Broadening Conceptual Horizons of Creativity. a Comparative Analysis of Creative Processes through the Case of Community Managed Socio-Cultural Centers in Two Differentiated Urban Contexts.

Thursday, 19 July 2018
Distributed Paper
Maria Victoria BELANDO, University of Barcelona, Spain
Matias ZARLENGA, Universidad Tres de Febrero, Argentina

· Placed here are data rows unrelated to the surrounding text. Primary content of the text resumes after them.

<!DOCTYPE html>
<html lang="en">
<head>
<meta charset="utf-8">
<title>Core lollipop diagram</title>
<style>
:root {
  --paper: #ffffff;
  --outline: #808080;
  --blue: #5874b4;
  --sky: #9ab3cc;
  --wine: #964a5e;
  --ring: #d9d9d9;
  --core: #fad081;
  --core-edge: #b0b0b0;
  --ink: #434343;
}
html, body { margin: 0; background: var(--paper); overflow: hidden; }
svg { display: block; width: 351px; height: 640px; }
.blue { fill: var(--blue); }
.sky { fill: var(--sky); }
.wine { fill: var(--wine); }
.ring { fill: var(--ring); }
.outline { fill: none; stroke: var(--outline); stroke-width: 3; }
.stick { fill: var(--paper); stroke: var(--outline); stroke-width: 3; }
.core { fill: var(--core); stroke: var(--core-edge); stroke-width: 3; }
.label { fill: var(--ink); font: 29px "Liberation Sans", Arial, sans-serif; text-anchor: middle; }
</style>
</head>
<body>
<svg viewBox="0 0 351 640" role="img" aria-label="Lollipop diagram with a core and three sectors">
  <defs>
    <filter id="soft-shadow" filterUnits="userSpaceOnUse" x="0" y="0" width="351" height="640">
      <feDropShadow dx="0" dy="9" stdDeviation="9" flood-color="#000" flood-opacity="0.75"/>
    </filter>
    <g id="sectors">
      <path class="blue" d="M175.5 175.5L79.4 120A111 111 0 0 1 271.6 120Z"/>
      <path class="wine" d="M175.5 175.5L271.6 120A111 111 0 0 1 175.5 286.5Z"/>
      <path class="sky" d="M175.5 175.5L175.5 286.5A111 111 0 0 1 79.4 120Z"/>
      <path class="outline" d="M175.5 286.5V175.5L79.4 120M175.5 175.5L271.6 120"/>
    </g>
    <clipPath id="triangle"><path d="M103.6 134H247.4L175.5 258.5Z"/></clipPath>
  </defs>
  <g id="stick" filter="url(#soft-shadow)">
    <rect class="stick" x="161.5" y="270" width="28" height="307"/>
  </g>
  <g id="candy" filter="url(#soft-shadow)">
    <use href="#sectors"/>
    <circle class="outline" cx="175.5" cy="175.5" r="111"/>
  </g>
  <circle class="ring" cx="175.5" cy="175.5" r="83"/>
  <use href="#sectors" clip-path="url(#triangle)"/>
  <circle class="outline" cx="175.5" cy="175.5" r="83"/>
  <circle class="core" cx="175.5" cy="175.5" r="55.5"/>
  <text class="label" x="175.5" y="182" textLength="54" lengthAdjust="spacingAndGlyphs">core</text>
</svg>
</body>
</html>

Economics, management and political sciences have been deeply influencing the definition and uses of creativity in cities during the last thirty years. As many scholars have shown, this fact -that has been related to welfare state retrenchment and the rise of cultural-cognitive economy-, has led to a fuzzy, narrow, instrumental and normative approach to creativity. Despite the increasing efforts to “unpack” the notion of creativity from different perspectives, the sociological analysis of practices that allow broadening the understanding of creativity is an incipient area of research. Therefore, the aim of this paper is to contribute to the development of a sociological approach to the analysis of creativity in urban dynamics. We argued that creativity cannot be reduced to a market rationality point of view because empirical reality is challenging this reductionism. Since the crisis in 2008 the proliferation and consolidation of bottom-up creative practices (as community and self-managed socio-cultural centers or the so-called creative brownfields) based on redistributive and reciprocity social relations are claiming for the adoption of perspectives that consider creativity as a socially and historically embedded process. Thus, we wonder, what kind of rationalities and social relations shape this kind of creative practices in a determined socio-territorial context?, what kind of notion of creativity arises from these alternative practices?, and how urban and organizational context shapes and guides this kind of cultural creativity processes? We examine this problem through a comparative approach that analyzes a significant sample of community-managed socio-cultural centers located in Barcelona and in Buenos Aires. We have collected data using qualitative methods that include observation, in-depth interviews and the study of documentary sources.